As I have looked at the videos, images and stories coming pout of Japan, the smells, sights and feelings of Hurricane Ike have washed over me like my own tsunami. I only had 53 inches of water in my house and had the discomfort of no power for almost four weeks, but I still know how it feels and I know that look on many of the faces I see in the news reports. I'm just not sure I can explain it here. It's one of those things you have to experience to really know what it feels like.
First there is just numbing shock. Not "oh my God, look at this" shock but quiet, numbing awe at what the power of nature can do and what is ahead for you in the hours, days, weeks and months to come.
You do what you have to do almost immediately because it is programmed into our DNA—you make sure you have shelter, water and food. You make sure those close to you have the same. Then, you get to work cleaning and hauling, pulling out sheetrock, furniture, clothes and memories, all to be piled in front of your house to be picked up and taken away forever.
You are working too hard to make progress to even think about sitting down to cry. Add in all the wonderful neighbors, friends and strangers who show up, uninvited, to help with that work, adding to the pile of stuff from your life previous to the damage.
I only cried once. It was when I realized the family Christmas stockings were somewhere in that pile. The one with the poodle my mom made for me when I was born. The one I attempted to make for my first son but obviously didn't have the creative talents of his grandmother. The high-heeled red velvet boot my godmother gave me one year before she died (she was flamboyant that way). The store bought one I hoped my new stepson would like (and like me).
Looking at the pile, I sat down on the curb and cried. Then, I got back to work.

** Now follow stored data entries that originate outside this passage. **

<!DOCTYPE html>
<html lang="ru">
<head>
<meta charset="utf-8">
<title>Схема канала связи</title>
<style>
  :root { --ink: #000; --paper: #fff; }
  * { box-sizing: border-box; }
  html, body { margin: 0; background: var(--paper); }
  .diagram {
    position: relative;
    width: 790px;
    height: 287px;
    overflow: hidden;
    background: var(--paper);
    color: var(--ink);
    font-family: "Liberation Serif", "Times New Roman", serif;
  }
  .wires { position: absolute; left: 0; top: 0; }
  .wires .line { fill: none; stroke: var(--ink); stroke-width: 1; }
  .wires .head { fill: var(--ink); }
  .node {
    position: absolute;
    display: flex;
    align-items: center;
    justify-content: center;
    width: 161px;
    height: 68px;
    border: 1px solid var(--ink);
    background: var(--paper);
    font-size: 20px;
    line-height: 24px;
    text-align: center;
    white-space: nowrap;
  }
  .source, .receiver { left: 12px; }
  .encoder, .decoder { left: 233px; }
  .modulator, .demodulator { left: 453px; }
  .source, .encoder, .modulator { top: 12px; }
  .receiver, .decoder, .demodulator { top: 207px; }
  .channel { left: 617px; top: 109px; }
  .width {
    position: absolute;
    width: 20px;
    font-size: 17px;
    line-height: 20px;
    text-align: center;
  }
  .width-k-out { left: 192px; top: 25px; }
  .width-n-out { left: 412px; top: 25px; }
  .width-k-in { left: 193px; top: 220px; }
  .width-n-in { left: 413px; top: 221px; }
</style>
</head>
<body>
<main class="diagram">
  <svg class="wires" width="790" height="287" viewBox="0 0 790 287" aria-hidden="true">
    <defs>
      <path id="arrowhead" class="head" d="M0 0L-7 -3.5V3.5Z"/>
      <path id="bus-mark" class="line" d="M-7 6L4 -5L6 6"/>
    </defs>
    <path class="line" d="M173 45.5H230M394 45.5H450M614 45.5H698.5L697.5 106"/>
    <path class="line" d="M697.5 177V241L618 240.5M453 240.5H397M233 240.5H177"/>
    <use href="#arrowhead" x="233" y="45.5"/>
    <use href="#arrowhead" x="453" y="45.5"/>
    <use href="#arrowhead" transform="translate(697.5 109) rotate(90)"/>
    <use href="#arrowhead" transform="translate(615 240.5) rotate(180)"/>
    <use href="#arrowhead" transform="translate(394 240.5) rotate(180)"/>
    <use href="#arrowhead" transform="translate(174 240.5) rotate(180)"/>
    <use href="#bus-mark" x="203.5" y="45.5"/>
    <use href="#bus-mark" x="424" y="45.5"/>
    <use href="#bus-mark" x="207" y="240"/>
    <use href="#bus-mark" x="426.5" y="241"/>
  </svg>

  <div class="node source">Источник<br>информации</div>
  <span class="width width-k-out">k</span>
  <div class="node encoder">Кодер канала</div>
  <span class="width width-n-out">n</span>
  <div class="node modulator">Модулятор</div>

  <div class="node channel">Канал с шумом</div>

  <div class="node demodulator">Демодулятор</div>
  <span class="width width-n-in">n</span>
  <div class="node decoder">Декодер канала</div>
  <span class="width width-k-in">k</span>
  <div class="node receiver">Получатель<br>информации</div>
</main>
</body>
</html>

I can smell it. I can see it. I am sad. But I am on the other side of a natural disaster and can only watch those in Japan and know they too will survive to buy another Christmas stocking.